With John Carpenter, restraint was the key word. I mean seriously, fuck John Carpenter—when he rushes his homework he comes out on the other side with a killer movie score which still wows forty years later, when I do that I get an “at least you tried.” Just three days were needed to create the Halloween score, and it turns out that was the crucial factor in it’s success. Simple to the point of being monotonous, the soundtrack to Halloween worms it’s way into your head with three simple piano notes and a wash of metallic synths, almost like a nursery rhyme that’s gone through the horror blender. As a piece of music it’s restrained, basic and compelling. Making it one of the most recognisable horror scores to this day, and a perfect example that sometimes the simple things are the most effective.
Personification also proved to be pretty important to Stanley Kubrick. Take The Shining, if you’re not up to watching the main character’s slow descent into madness, you could just listen to the soundtrack and experience the exact same thing. With a concoction of soaring strings and scattered percussion, the music essentially tells the story of the movie, starting small and ending with an insane wall of noise that hit the eardrums as relentlessly as Jack Nicholson busts through a restroom door. By doing this, it becomes less of an atmospheric accompaniment and more of a character in it’s own right, a constance presence which literally embodies the aura of The Shining. Crazy to think, then, that it wasn’t actually made for the film. Without wanting to score an original soundtrack, these pieces of music were hand picked by Kubrick himself, random compositions that have now become synonymous with nightmarish axe murder. As I’m sure Johnny Carson would be the first to admit, it’s funny how things work out.
When talking about the classics, it’s also impossible to ignore the score that’s made showers terrifying for over half a century. Created for Alfred Hitchcock’s Psycho, Bernard Herrman’s soundtrack has become a staple of the horror genre, continuing to send shivers up spines and keep shower curtains open even after all these years. As a piece of music, it’s pretty much perfect. The strings are fast and aggressive, as if the violinist were trying to replicate the stabbing motion through sound alone, and they get in the ears too, making the scariest scenes of Psycho both a visual and audible assault. Above all though, they’re uncomfortable. Like, they’re really fucking uncomfortable. But that’s a good thing. It’s actually a compliment to the composer when the music is as disturbing to listen to as the scenes are disturbing to watch. Like the movies they’re in the scores shouldn’t necessarily be an enjoyable listen, they should be the opposite, an insurance that no-one watching through their fingers misses any of the horror.
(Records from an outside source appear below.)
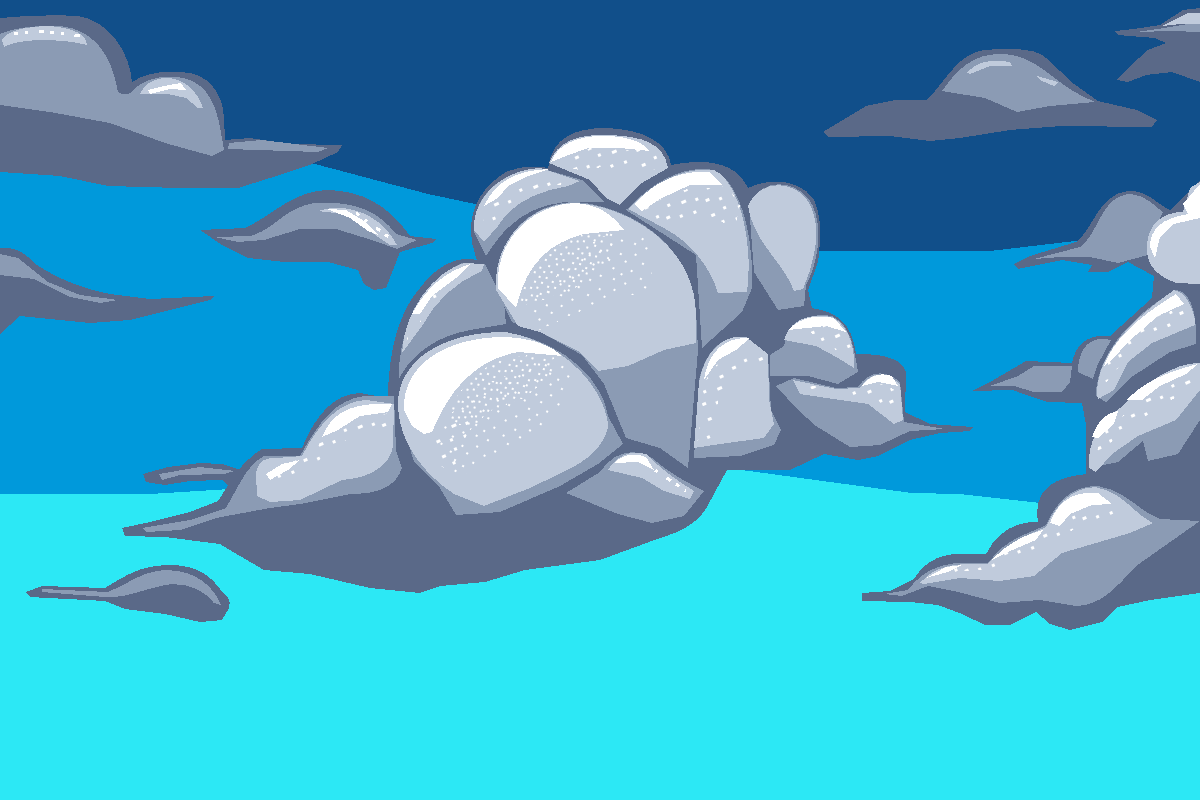
<!DOCTYPE html>
<html lang="en">
<head>
<meta charset="utf-8">
<title>Clouds</title>
<style>
:root{--sky-high:#114f8a;--sky-mid:#0099db;--sky-low:#2ce8f5;--shade:#5a6988;--body:#8b9bb4;--light:#c0cbdc;--shine:#fff}
html,body{margin:0;height:100%;overflow:hidden;background:var(--sky-low)}
svg{display:block;width:1200px;height:800px;shape-rendering:crispEdges}
.high{fill:var(--sky-high)}
.mid{fill:var(--sky-mid)}
.low{fill:var(--sky-low)}
.shade{fill:var(--shade)}
.body{fill:var(--body)}
.light{fill:var(--light)}
.shine{fill:var(--shine)}
.dense{fill:url(#dense)}
.fine{fill:url(#fine)}
.loose{fill:url(#loose)}
.crease{fill:none;stroke:var(--shade);stroke-width:6;stroke-linecap:round}
.flecks{fill:none;stroke:var(--shine);stroke-width:3;stroke-dasharray:4 7 3 11 5 6}
</style>
</head>
<body>
<svg viewBox="0 0 1200 800" role="img" aria-label="Shaded cumulus clouds in a banded blue sky">
<defs>
<pattern id="dense" width="31" height="29" patternUnits="userSpaceOnUse" patternTransform="rotate(17)">
<path class="shine" d="M2 3h2v2h-2zM8 1h2v2h-2zM13 6h2v2h-2zM20 2h2v2h-2zM27 5h2v2h-2zM5 10h2v2h-2zM10 13h2v2h-2zM17 11h2v2h-2zM24 12h2v2h-2zM1 16h2v2h-2zM7 19h2v2h-2zM14 18h2v2h-2zM21 20h2v2h-2zM28 17h2v2h-2zM4 25h2v2h-2zM11 24h2v2h-2zM18 26h2v2h-2zM25 25h2v2h-2z"/>
</pattern>
<pattern id="fine" width="37" height="41" patternUnits="userSpaceOnUse" patternTransform="rotate(31)">
<path class="shine" d="M3 4h1.6v1.6h-1.6zM15 2h1.6v1.6h-1.6zM27 8h1.6v1.6h-1.6zM9 13h1.6v1.6h-1.6zM20 17h1.6v1.6h-1.6zM33 20h1.6v1.6h-1.6zM4 24h1.6v1.6h-1.6zM14 29h1.6v1.6h-1.6zM26 31h1.6v1.6h-1.6zM7 37h1.6v1.6h-1.6zM34 36h1.6v1.6h-1.6z"/>
</pattern>
<pattern id="loose" width="43" height="37" patternUnits="userSpaceOnUse" patternTransform="rotate(-24)">
<path class="shine" d="M3 4h4v3h-4zM17 2h3v3h-3zM31 7h4v3h-4zM10 14h3v3h-3zM24 17h5v3h-5zM38 20h3v3h-3zM4 25h4v3h-4zM17 29h3v3h-3zM31 31h3v3h-3z"/>
</pattern>
</defs>

<g id="sky">
<rect class="mid" width="1200" height="800"/>
<path class="high" d="M0 0H1200V225L1075 241 990 251H800L480 205 428 194 300 160 0 100Z"/>
<path class="low" d="M0 494H150L230 489 500 440 727 468 830 482 912 493 960 494 1040 503 1200 515V800H0Z"/>
</g>

<g id="cloud-top-left">
<path class="shade" d="M0 18Q40 14 78 16C108 20 130 52 132 82Q150 70 180 72C208 72 223 93 224 118L225 140 250 138 290 144 342 145 338 152 312 164 270 178 238 188H180L108 186 60 176 0 172Z"/>
<path class="body" d="M0 34Q20 25 60 26C92 29 111 52 118 92Q128 98 134 89C150 74 184 72 200 86 217 100 219 122 224 150L212 156 165 143 110 123 50 112 0 105Z"/>
<path class="body" d="M229 143L262 140 328 148 318 152 228 149Z"/>
<path class="light" d="M2 40Q8 27 50 26 86 29 87 45 68 40 40 40 15 41 4 47Z"/>
<path class="light" d="M140 94Q148 77 170 78 194 82 203 108L198 108 186 98 168 94Z"/>
<path class="flecks" d="M14 34Q42 29 80 36"/>
<path class="shine" d="M148 90L164 86 181 83 186 90 170 89 150 94Z"/>
</g>

<g id="wisp-left-upper">
<path class="shade" d="M200 230L245 228C275 214 290 193 325 190 362 190 388 205 410 236L436 239 432 243 400 252 386 288 374 290 364 284 358 270 328 262 285 262 248 258 222 245Z"/>
<path class="body" d="M215 237L250 236C276 229 282 209 314 203 350 201 376 208 396 234L417 240 397 249 375 241 336 229 300 229 264 240 238 242Z"/>
<path class="light" d="M318 211C344 202 380 212 397 245L390 245 362 226 344 214Z"/>
<path class="shine" d="M327 209L346 210 366 222 378 235 368 231 350 218Z"/>
<path class="flecks" d="M356 213L390 238"/>
</g>

<g id="wisp-left-edge">
<path class="shade" d="M0 248Q20 246 34 263 68 286 110 294L150 299 214 296 210 300 170 310 130 320 90 323 20 316 0 334Z"/>
<path class="body" d="M0 254L18 258 48 282 80 295 118 300 100 303 70 297 34 279 0 275Z"/>
</g>

<g id="wisp-left-lower">
<path class="shade" d="M143 474L168 467 200 463 222 464 240 470 232 490 222 480 190 481 165 485 146 482Z"/>
<path class="body" d="M159 474L200 467 235 471 224 474 180 475 162 480Z"/>
</g>

<g id="wisp-bottom-left">
<path class="shade" d="M26 592L42 586 105 588C128 574 140 566 168 565 200 564 214 580 222 592Q232 598 229 608L222 620 200 622 165 614 125 609 105 601 30 597Z"/>
<path class="body" d="M42 589L108 592C135 580 142 572 165 570 198 570 214 588 221 605L214 603C202 588 185 582 165 585 140 590 125 599 105 597L42 592Z"/>
</g>

<g id="cloud-top-right">
<path class="shade" d="M823 132L866 106 895 100 927 100C948 78 958 54 984 50 1012 48 1036 48 1046 58L1074 84 1098 101 1137 110 1157 120 1152 127 1062 126 1010 130 960 138 930 141 890 136 828 137Z"/>
<path class="body" d="M942 91C958 68 974 54 1000 54 1040 54 1050 84 1095 102L1050 106 1017 112 985 98Z"/>
<path class="light" d="M967 73Q980 57 1010 62L1012 66 990 66 970 74ZM1037 76L1058 82 1054 86 1040 80Z"/>
</g>

<g id="wisp-corner">
<path class="shade" d="M1115 31L1134 29 1160 25 1183 10 1200 8V82L1172 72 1146 75 1128 82 1117 80 1130 66 1148 50 1166 43 1155 38 1118 35Z"/>
<path class="body" d="M1136 32L1164 28 1188 24 1200 23V32L1172 31Z"/>
<path class="light" d="M1162 26L1188 13 1200 13V24L1180 24Z"/>
</g>

<g id="cloud-right">
<path class="shade" d="M1014 264L1030 256 1076 242C1092 232 1098 194 1128 191 1148 190 1156 204 1170 210L1200 180V593L1150 600 1118 607 1102 622 1070 630 1050 624 1036 612 1010 625 985 625 962 614 938 605 910 602 862 601 862 593 890 591 914 579Q928 556 955 554H986C998 530 1018 521 1038 522 1034 496 1045 478 1086 474V425L1082 403 1048 402 1012 390 972 391 990 382 1026 361 1072 363C1076 342 1090 334 1110 336L1152 298 1154 276 1128 262 1108 272 1088 272 1092 265 1062 260 1018 269Z"/>
<path class="body" d="M1034 259L1080 247C1100 232 1100 198 1128 194 1146 194 1156 208 1163 212L1147 244 1148 255 1118 263 1090 257 1060 257Z"/>
<path class="light" d="M1147 245C1148 224 1163 212 1183 212L1190 188 1200 182V284L1176 283C1156 276 1145 264 1147 245Z"/>
<path class="shine" d="M1150 247C1150 229 1162 218 1188 214L1183 204 1200 184V218L1174 224 1160 237 1155 258Z"/>
<path class="body" d="M990 386L1018 376 1034 366 1072 366 1070 382 1062 392 1034 392 1014 386ZM1078 372C1078 348 1090 335 1111 340L1098 364 1093 379Z"/>
<path class="body" d="M1096 396C1096 350 1140 310 1176 290 1194 292 1197 322 1196 344L1170 352 1130 378 1106 402Z"/>
<path class="light" d="M1097 395C1096 348 1146 310 1174 290 1190 292 1196 320 1195 325L1152 343 1128 362 1114 390 1098 399Z"/>
<path class="shine" d="M1104 366Q1116 330 1176 294L1184 304 1158 316 1128 342 1112 360Z"/>
<path class="loose" d="M1100 390L1110 358 1150 318 1186 306 1190 324 1140 342 1112 376Z"/>
<path class="body" d="M1089 468C1088 440 1108 422 1130 400 1155 378 1180 364 1200 363V420L1178 454 1148 461 1143 441 1118 462Z"/>
<path class="light" d="M1089 468C1087 440 1100 422 1124 405 1144 383 1176 362 1200 363V390L1176 420 1138 436 1112 454 1096 472Z"/>
<path class="shine" d="M1092 437Q1100 414 1118 411L1114 424 1098 438ZM1127 400Q1148 376 1198 364L1186 374 1160 386 1142 400Z"/>
<path class="loose" d="M1092 466L1104 430 1144 400 1198 370V382L1160 408 1120 432Z"/>
<path class="body" d="M884 594L908 590C930 560 960 562 988 563 1006 538 1028 534 1046 525 1060 494 1078 486 1098 486 1125 490 1140 512 1160 519L1200 521 1136 566C1116 588 1100 606 1076 606L1040 600 1000 603 958 592 928 586 902 596Z"/>
<path class="light" d="M920 583C940 560 966 565 988 564 1010 540 1026 536 1046 527 1058 500 1074 488 1095 487 1122 491 1134 514 1153 523L1130 533 1062 553 1034 576 1000 581 960 578 924 584Z"/>
<path class="shine" d="M1050 523C1058 500 1074 491 1098 493L1112 504 1092 505 1070 514 1060 526ZM992 560Q1012 538 1043 530L1036 540 1008 552ZM926 578L946 567 962 565 948 572Z"/>
<path class="loose" d="M1048 530L1080 506 1112 505 1124 518 1084 524 1040 548 1000 568 934 574 940 564 990 560Z"/>
</g>

<g id="cloud-centre">
<path class="shade" d="M122 528L150 522 190 512 218 501C232 480 240 462 262 449L302 448C316 414 334 394 360 393L388 398C388 350 400 310 420 288 438 264 458 256 477 260 462 222 476 190 506 172 524 165 538 166 548 168 552 138 574 128 606 128 642 129 668 142 671 165 706 158 736 162 748 188 768 178 800 178 814 200 822 218 821 238 818 262L808 290 812 308C836 312 852 322 856 354 876 354 902 356 906 372L905 412 930 424 973 427 970 431 940 433 910 440 878 456 858 460 824 454 790 470 727 470 708 505C698 524 680 532 660 538L600 560 525 570 485 582 440 586 420 593 370 588 310 574 264 570 240 556 220 544 165 537 125 536Z"/>
<g id="puff-crown">
<path class="light" d="M549 163C558 140 580 134 608 135 644 136 664 144 668 168L640 184 620 205 606 198 590 180Z"/>
<path class="shine" d="M551 162C558 142 582 135 608 136 630 137 642 142 650 151L620 148 588 148 566 156Z"/>
<path class="loose" d="M556 164L590 148 650 151 666 158 664 170 600 167 586 172Z"/>
</g>
<g id="puff-crown-left">
<path class="body" d="M474 232C472 200 496 172 540 168L582 180 605 202 565 202C528 206 506 224 486 256Z"/>
<path class="light" d="M474 230C472 200 500 170 540 168L580 181 568 186C532 192 510 206 498 226L484 242Z"/>
<path class="shine" d="M484 206Q500 170 550 169L528 176 508 186 498 198Z"/>
<path class="loose" d="M480 232L490 196 526 178 572 182 524 193 496 220Z"/>
</g>
<g id="puff-shoulder">
<path class="body" d="M626 210C660 174 690 166 714 170 738 180 754 230 752 288L742 312 702 348 696 255Z"/>
<path class="light" d="M628 209C660 176 688 168 714 170 738 180 754 240 747 292L718 293C710 266 690 242 664 228Z"/>
<path class="shine" d="M634 204C656 180 682 170 710 172L722 185 690 185 660 199 642 211Z"/>
<path class="loose" d="M638 210L680 190 728 186 740 205 736 224 700 220 660 221Z"/>
</g>
<g id="puff-right-tall">
<path class="body" d="M749 205C758 182 788 176 808 198 824 218 820 260 806 285L804 306 778 310 754 272Z"/>
<path class="light" d="M748 206C758 182 788 178 806 198 822 220 818 254 803 289L794 291C784 262 754 244 748 206Z"/>
</g>
<g id="puff-left">
<path class="body" d="M399 384C396 320 432 276 462 263L485 264 504 302 506 324 470 330 430 346Z"/>
<path class="light" d="M402 353C404 310 434 272 464 263L484 264 482 271C456 282 436 300 422 326Z"/>
<path class="shine" d="M412 314Q432 276 470 264L456 278 432 296 420 314Z"/>
<path class="loose" d="M406 342L418 306 450 278 474 270 436 300Z"/>
</g>
<g id="puff-main">
<path class="body" d="M497 292C492 240 530 202 576 202 626 206 690 240 696 310L698 350 688 468 660 448 626 438 604 384 582 355 540 332 512 322Z"/>
<path class="light" d="M496 290C492 242 530 202 576 203 626 206 694 244 696 312V343L664 350 628 366 598 371 580 352 540 332 518 326Z"/>
<path class="shine" d="M498 288C494 246 526 206 574 203 596 204 610 212 624 230L584 234C546 244 526 266 516 308Z"/>
<path class="dense" d="M518 306C526 268 550 244 586 234L616 232 608 262 580 286 544 300Z"/>
<path class="fine" d="M518 312L600 236 648 236 654 290 600 302 540 330Z"/>
</g>
<g id="puff-front">
<path class="crease" d="M399 385C418 345 458 330 505 330 560 338 600 370 610 412"/>
<path class="body" d="M398 408C396 362 440 332 505 332 568 342 604 384 608 416L623 444 598 464 560 486 500 512 456 515 440 488 414 462Z"/>
<path class="light" d="M398 408C396 362 440 332 505 332 568 342 608 394 608 428 600 460 566 470 530 488L484 506 454 494C424 474 400 444 398 408Z"/>
<path class="shine" d="M404 410C402 366 444 337 505 337 532 338 552 346 562 356L518 352C476 360 450 388 432 432L424 434 412 426Z"/>
<path class="dense" d="M446 418C458 386 480 364 516 356L554 354 552 376 524 398 488 412 470 430Z"/>
<path class="fine" d="M438 430L470 390 550 358 574 370 556 416 510 452 462 476 440 466Z"/>
<path class="loose" d="M430 452L448 420 474 414 462 450 454 470Z"/>
</g>
<g id="puff-front-right">
<path class="body" d="M566 493L600 472C612 454 630 446 652 458 670 474 690 484 704 491L684 516 652 523 618 514Z"/>
<path class="light" d="M608 470Q622 448 646 454 666 474 694 491L690 499 664 491 642 478Z"/>
<path class="shine" d="M614 463Q628 450 646 457L654 470 638 462Z"/>
<path class="flecks" d="M646 464L686 491"/>
</g>
<g id="puff-left-tail">
<path class="body" d="M142 528L190 520 226 508C240 484 246 466 264 456H300C320 420 336 400 364 396H394L396 450 402 468C396 486 380 494 350 494L300 504 270 508 216 518 180 530 146 532Z"/>
<path class="light" d="M256 474Q258 457 276 458L302 456C320 420 342 401 366 400L394 404 393 446C390 466 370 478 342 480L300 500 270 502 257 496Z"/>
<path class="shine" d="M322 437C332 412 352 402 392 404L388 412 360 416 338 430ZM266 474L282 464 300 460 288 470 270 480Z"/>
<path class="loose" d="M264 486L280 466 308 456 330 432 390 412V430L340 442 308 470 284 482Z"/>
</g>
<g id="puff-right-block">
<path class="body" d="M699 380C706 346 728 334 746 337L768 354 771 410 781 430 774 445 740 456 694 458Z"/>
<path class="light" d="M699 382C706 346 728 334 746 337L768 354 769 400 774 424 764 438 720 444 694 448Z"/>
<path class="shine" d="M704 380C708 350 726 337 750 338L736 350 718 360Z"/>
<path class="loose" d="M697 444L704 382 722 358 764 350 766 364 732 376 718 402 714 440Z"/>
</g>
<g id="puff-right-small">
<path class="body" d="M770 376V355L784 346C788 322 808 312 832 316 852 326 854 350 858 372L838 384 808 376Z"/>
<path class="light" d="M784 340C790 320 808 313 832 317 850 326 855 350 854 368L838 358 816 346Z"/>
<path class="shine" d="M788 330Q806 312 834 318L846 332 826 326Z"/>
<path class="loose" d="M806 328L834 322 850 336 852 362 836 350 816 338Z"/>
</g>
<g id="puff-right-tail">
<path class="body" d="M776 386L794 378 836 388 858 387C868 372 884 368 900 382L904 422 945 429 910 431 880 445 850 447 816 426 798 410Z"/>
<path class="light" d="M793 380L836 389 860 388C870 372 884 370 900 384L903 420 894 424 868 404 840 400 800 394Z"/>
<path class="shine" d="M862 386Q874 370 892 376L898 386 878 382Z"/>
<path class="loose" d="M800 384L850 392 882 384 900 392 900 414 876 400 830 396Z"/>
</g>
</g>
</svg>
</body>
</html>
So for Thom Yorke, there’s definitely a lot to be gleaned from the success and longevity of these soundtracks. Not only did they bring something unique to the table, but in doing so they hit the perfect note for the movie that they accompanied. Whether he will do the same with this remake is anyone’s bet, but putting money on a well crafted, fresh and intriguing score wouldn’t be an dumbest move. After all, if anyone’s good at hitting the right note, it’s the guy who’s been hitting them pretty frequently since 1993.